**EXERCISE OBJECTIVE**:
Only one number is wanted here: how many lines of the data hold "align".

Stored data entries
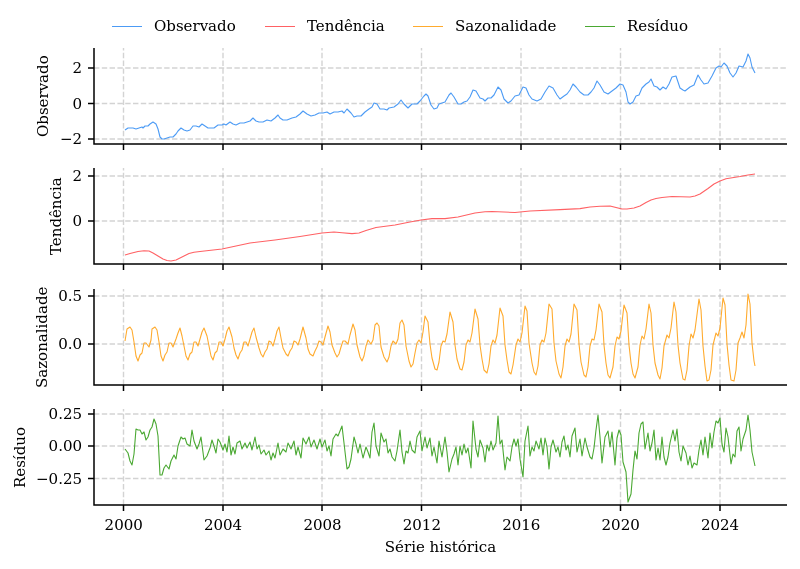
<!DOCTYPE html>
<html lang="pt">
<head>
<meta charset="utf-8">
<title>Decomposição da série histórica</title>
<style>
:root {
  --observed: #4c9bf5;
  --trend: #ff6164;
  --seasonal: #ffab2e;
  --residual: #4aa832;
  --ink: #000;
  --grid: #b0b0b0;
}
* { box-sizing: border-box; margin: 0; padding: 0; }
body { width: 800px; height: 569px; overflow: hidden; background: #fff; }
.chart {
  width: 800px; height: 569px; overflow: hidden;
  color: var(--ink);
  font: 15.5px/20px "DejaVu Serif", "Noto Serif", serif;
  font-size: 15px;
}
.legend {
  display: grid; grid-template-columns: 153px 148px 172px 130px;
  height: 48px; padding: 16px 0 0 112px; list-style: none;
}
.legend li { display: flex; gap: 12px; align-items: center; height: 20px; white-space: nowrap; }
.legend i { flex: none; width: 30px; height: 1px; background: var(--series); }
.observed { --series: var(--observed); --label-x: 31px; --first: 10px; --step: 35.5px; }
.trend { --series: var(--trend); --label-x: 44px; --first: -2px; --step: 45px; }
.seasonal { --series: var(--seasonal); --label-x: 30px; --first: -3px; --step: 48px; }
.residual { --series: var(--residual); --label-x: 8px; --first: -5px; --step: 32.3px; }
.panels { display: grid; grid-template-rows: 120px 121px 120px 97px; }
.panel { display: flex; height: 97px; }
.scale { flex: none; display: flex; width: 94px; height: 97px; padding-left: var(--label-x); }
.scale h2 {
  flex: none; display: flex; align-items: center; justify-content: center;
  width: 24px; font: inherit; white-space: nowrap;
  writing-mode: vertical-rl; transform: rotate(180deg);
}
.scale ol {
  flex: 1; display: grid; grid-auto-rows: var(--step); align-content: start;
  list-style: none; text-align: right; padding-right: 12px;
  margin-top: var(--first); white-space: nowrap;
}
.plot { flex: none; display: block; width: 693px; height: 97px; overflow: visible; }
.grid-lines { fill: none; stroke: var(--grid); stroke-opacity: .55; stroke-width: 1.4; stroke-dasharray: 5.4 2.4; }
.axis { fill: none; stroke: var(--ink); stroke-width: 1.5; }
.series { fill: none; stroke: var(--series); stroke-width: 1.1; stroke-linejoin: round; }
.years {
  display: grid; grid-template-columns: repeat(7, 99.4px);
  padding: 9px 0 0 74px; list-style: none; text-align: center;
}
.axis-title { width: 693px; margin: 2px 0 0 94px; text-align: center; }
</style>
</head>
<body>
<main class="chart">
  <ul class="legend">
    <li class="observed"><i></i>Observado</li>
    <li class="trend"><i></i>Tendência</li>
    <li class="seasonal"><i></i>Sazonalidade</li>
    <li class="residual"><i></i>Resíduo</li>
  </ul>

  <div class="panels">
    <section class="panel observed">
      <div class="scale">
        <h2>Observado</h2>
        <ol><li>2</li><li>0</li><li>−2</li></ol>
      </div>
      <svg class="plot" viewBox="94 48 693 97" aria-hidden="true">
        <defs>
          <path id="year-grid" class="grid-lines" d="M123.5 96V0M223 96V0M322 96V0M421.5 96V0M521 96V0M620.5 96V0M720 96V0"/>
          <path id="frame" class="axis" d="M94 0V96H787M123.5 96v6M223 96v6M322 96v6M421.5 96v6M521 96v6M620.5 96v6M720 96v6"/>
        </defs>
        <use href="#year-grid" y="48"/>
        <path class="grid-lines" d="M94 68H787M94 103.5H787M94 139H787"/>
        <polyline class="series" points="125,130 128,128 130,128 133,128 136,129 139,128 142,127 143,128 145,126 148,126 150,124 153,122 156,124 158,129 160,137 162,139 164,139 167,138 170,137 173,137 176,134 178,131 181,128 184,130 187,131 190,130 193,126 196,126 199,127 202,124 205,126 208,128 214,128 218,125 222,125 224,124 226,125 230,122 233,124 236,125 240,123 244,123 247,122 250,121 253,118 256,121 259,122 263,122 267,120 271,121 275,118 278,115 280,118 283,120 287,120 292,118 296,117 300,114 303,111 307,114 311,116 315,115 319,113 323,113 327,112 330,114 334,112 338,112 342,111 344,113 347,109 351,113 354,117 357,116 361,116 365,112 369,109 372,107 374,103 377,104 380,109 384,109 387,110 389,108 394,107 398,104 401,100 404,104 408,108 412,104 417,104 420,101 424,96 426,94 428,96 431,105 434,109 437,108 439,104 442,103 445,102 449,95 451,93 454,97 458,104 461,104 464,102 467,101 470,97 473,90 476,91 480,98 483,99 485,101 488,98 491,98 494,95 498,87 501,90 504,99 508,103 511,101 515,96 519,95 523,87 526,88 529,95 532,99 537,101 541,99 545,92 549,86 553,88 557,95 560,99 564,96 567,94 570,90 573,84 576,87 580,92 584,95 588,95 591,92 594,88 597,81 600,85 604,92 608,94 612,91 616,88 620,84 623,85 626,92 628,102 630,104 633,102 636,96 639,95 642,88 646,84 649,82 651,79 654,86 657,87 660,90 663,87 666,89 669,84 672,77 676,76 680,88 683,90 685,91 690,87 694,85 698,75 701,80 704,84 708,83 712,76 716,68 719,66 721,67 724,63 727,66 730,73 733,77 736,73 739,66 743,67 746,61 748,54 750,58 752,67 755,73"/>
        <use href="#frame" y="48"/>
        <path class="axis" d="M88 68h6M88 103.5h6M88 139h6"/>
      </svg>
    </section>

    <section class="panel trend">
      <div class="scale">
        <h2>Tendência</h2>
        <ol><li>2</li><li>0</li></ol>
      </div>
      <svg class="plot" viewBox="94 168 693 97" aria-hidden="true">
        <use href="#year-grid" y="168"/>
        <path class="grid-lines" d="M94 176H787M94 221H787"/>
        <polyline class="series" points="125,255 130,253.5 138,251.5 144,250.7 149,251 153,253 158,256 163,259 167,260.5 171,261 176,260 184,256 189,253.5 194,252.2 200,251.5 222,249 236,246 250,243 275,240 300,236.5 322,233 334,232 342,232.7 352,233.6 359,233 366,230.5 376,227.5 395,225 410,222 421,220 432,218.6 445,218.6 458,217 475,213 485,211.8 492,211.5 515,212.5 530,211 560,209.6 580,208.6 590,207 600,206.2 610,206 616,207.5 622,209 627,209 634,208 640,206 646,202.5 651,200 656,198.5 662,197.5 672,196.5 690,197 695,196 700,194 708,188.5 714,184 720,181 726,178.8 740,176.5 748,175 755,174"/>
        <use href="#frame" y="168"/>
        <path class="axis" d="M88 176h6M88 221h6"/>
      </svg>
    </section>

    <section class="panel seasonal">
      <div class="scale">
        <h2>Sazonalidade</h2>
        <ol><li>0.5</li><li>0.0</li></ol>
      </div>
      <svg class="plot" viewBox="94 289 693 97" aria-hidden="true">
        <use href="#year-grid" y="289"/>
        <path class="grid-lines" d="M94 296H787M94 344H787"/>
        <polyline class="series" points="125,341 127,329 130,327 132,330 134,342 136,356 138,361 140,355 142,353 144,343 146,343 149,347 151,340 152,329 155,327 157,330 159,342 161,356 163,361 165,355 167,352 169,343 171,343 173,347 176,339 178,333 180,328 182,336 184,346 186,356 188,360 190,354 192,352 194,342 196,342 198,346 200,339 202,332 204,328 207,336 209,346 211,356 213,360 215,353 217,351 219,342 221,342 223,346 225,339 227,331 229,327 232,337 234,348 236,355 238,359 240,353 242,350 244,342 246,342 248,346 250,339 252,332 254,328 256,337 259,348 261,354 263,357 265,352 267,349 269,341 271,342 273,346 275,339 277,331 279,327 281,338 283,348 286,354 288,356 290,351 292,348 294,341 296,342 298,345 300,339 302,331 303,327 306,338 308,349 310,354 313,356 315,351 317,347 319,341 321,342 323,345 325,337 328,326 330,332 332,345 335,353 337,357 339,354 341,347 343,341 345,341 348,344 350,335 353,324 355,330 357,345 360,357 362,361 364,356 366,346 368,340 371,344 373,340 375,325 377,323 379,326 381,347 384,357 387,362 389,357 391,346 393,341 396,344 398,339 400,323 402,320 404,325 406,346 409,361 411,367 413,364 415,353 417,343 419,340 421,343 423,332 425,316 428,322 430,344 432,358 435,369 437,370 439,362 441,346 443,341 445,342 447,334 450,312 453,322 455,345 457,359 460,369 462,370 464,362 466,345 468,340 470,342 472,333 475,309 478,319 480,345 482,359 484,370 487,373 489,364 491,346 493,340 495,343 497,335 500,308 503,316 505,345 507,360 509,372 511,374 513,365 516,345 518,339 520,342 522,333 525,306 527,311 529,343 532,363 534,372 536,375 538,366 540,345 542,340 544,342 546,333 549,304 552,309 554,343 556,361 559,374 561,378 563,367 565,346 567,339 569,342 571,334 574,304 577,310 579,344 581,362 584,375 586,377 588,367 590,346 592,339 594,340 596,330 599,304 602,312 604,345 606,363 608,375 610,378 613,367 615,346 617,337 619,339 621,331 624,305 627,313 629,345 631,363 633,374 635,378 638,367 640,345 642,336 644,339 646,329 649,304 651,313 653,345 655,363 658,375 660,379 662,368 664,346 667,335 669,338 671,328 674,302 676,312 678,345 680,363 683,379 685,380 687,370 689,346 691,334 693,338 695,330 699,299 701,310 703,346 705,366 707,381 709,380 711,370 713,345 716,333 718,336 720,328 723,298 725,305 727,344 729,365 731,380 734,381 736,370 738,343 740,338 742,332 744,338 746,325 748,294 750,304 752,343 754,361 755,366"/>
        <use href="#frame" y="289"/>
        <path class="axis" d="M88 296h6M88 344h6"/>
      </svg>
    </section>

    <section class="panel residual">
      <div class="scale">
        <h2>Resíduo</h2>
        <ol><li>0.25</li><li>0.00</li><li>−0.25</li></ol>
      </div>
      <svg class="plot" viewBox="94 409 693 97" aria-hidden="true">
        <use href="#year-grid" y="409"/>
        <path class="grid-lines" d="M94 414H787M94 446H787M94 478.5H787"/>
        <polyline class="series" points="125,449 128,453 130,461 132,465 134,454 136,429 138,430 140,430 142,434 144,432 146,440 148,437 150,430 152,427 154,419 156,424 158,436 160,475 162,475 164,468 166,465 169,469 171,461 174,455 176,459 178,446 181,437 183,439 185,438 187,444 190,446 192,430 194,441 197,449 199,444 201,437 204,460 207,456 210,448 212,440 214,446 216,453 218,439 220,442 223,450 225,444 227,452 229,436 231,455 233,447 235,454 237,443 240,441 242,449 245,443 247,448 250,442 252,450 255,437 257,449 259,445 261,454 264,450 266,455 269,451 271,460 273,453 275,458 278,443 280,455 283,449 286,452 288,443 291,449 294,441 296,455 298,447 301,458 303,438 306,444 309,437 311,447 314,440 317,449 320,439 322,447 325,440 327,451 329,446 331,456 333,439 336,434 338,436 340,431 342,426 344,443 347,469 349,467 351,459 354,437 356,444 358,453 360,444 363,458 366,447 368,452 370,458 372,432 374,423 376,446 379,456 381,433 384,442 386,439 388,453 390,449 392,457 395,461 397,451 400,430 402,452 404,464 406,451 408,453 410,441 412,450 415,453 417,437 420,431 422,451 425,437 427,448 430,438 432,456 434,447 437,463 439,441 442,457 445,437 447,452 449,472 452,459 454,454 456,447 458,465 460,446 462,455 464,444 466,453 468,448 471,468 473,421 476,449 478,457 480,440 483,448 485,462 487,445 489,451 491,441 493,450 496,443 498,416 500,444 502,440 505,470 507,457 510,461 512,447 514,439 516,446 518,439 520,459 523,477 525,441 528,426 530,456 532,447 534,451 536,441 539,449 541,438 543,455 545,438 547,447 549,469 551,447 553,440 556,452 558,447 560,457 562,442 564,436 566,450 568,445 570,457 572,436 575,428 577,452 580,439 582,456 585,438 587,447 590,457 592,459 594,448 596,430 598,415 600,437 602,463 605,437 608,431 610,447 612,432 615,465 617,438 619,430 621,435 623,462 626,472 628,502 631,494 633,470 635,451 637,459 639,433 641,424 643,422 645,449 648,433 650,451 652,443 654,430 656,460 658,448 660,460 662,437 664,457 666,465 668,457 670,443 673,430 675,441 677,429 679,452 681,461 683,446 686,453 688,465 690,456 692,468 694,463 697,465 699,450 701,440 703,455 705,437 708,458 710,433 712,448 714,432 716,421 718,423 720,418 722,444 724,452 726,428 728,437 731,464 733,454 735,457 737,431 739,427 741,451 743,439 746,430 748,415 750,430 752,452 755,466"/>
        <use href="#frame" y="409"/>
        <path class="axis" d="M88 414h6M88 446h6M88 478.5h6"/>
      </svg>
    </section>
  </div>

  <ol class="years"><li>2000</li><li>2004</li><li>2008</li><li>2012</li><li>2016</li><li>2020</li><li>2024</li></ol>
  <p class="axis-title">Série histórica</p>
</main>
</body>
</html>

**RESPONSE TO THIS EXERCISE**:
6